Of key importance is that many regard him as the Second Coming of Jesus and Jah incarnate. In contrast, others see him as a human prophet who fully recognized the inner divinity in every individual. Rastafari is Afrocentric and focuses on Middle Passage’s resulting African diaspora, which it believes is oppressed within Western society, or "Babylon." Many Rastas call for this diaspora's resettlement in Africa, a continent they consider the Promised Land, or "Zion." Some practitioners extend these views to Black supremacism.

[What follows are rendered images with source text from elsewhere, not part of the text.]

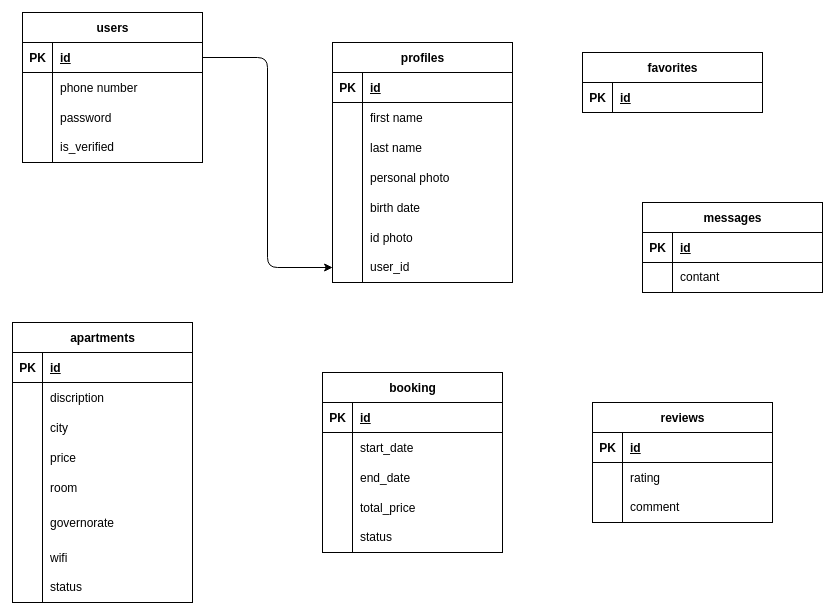
<!DOCTYPE html>
<html lang="en">
<head>
<meta charset="utf-8">
<title>Entity relationship diagram</title>
<style>
:root { --ink: #000; --paper: #fff; --row: 30px; }
* { box-sizing: border-box; margin: 0; padding: 0; }
html, body { width: 835px; height: 615px; overflow: hidden; background: var(--paper); }
.diagram {
  position: relative; width: 835px; height: 615px;
  font: 12px/14px "Liberation Sans", Arial, sans-serif; color: var(--ink);
}
.relations { position: absolute; left: 0; top: 0; }
.entity {
  position: absolute; width: 181px; border: 1px solid var(--ink);
  background: var(--paper); overflow: hidden;
}
.entity h2 {
  height: var(--row); border-bottom: 1px solid var(--ink);
  display: flex; align-items: center; justify-content: center;
  font-size: 12px; font-weight: 700;
}
.entity ul { list-style: none; }
.entity li { display: grid; grid-template-columns: 30px 1fr; height: var(--row); }
.entity li.tall { height: 40px; }
.entity li:last-child { height: 29px; }
.entity li > * { display: flex; align-items: center; padding-bottom: 1px; }
.entity li > b { justify-content: center; border-right: 1px solid var(--ink); }
.entity li > span { padding-left: 7px; }
.entity .key { border-bottom: 1px solid var(--ink); font-weight: 700; }
.entity .key > * { padding-bottom: 0; }
.entity .key > span { text-decoration: underline; }
.entity .key:last-child { border-bottom: 0; }
#users { left: 22px; top: 12px; }
#profiles { left: 332px; top: 42px; }
#favorites { left: 582px; top: 52px; }
#messages { left: 642px; top: 202px; }
#apartments { left: 12px; top: 322px; }
#booking { left: 322px; top: 372px; }
#reviews { left: 592px; top: 402px; }
</style>
</head>
<body>
<main class="diagram">
  <section class="entity" id="users">
    <h2>users</h2>
    <ul>
      <li class="key"><b>PK</b><span>id</span></li>
      <li><b></b><span>phone number</span></li>
      <li><b></b><span>password</span></li>
      <li><b></b><span>is_verified</span></li>
    </ul>
  </section>

  <section class="entity" id="profiles">
    <h2>profiles</h2>
    <ul>
      <li class="key"><b>PK</b><span>id</span></li>
      <li><b></b><span>first name</span></li>
      <li><b></b><span>last name</span></li>
      <li><b></b><span>personal photo</span></li>
      <li><b></b><span>birth date</span></li>
      <li><b></b><span>id photo</span></li>
      <li><b></b><span>user_id</span></li>
    </ul>
  </section>

  <section class="entity" id="favorites">
    <h2>favorites</h2>
    <ul>
      <li class="key"><b>PK</b><span>id</span></li>
    </ul>
  </section>

  <section class="entity" id="messages">
    <h2>messages</h2>
    <ul>
      <li class="key"><b>PK</b><span>id</span></li>
      <li><b></b><span>contant</span></li>
    </ul>
  </section>

  <section class="entity" id="apartments">
    <h2>apartments</h2>
    <ul>
      <li class="key"><b>PK</b><span>id</span></li>
      <li><b></b><span>discription</span></li>
      <li><b></b><span>city</span></li>
      <li><b></b><span>price</span></li>
      <li><b></b><span>room</span></li>
      <li class="tall"><b></b><span>governorate</span></li>
      <li><b></b><span>wifi</span></li>
      <li><b></b><span>status</span></li>
    </ul>
  </section>

  <section class="entity" id="booking">
    <h2>booking</h2>
    <ul>
      <li class="key"><b>PK</b><span>id</span></li>
      <li><b></b><span>start_date</span></li>
      <li><b></b><span>end_date</span></li>
      <li><b></b><span>total_price</span></li>
      <li><b></b><span>status</span></li>
    </ul>
  </section>

  <section class="entity" id="reviews">
    <h2>reviews</h2>
    <ul>
      <li class="key"><b>PK</b><span>id</span></li>
      <li><b></b><span>rating</span></li>
      <li><b></b><span>comment</span></li>
    </ul>
  </section>

  <svg class="relations" width="835" height="615" viewBox="0 0 835 615" role="img" aria-label="users id links to profiles user_id">
    <path d="M203 57.5H257.5Q267.5 57.5 267.5 67.5V257.5Q267.5 267.5 277.5 267.5H326" fill="none" stroke="var(--ink)"/>
    <path d="M331.5 267.5L324.5 271L326.3 267.5L324.5 264Z" fill="var(--ink)" stroke="var(--ink)"/>
  </svg>
</main>
</body>
</html>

Rastas refer to their practices as "livity" or righteousness. Communal meetings are known as "groundations" and are typified by music, chanting, discussions, and the smoking of cannabis, the latter regarded as a sacrament with beneficial properties. Rastas emphasize what they regard as living "naturally," adhering to ital dietary requirements, wearing their hair in dreadlocks, and following patriarchal gender roles. Rastafari originated among impoverished and socially disenfranchised Afro-Jamaican communities in 1930s Jamaica.
Its Afrocentric ideology was largely a reaction against Jamaica's then-dominant British colonial culture. It was influenced by Ethiopianism and the Back-to-Africa movement promoted by Black nationalist figures such as Marcus Garvey. The movement developed after several Protestant Christian clergymen proclaimed that Haile Selassie's crowning as Emperor of Ethiopia in 1930 fulfilled a Biblical prophecy. By the 1950s, Rastafari's countercultural stance had brought the movement into conflict with wider Jamaican society, including violent clashes with law enforcement.
In the 1960s and 1970s, it gained increased respectability within Jamaica and greater visibility abroad through the popularity of Rasta-inspired reggae musicians, most notably Bob Marley. Enthusiasm for Rastafari declined in the 1980s following the deaths of Haile Selassie and Marley, but the movement survived and has a presence in many parts of the world. The Rasta movement is decentralized and organized on a largely sectarian basis. There are several denominations, or "Mansions of Rastafari," the most prominent of which are the Nyahbinghi, Bobo Ashanti, and the Twelve Tribes of Israel, each offering a different interpretation of Rasta belief.
There are an estimated 700,000 to 1,000,000 Rastas across the world. The largest population is in Jamaica, although small communities can be found in most of the world's major population centers. Rastas come from various ethnic groups, although most are of Black African descent, and some mansions accept only Black members.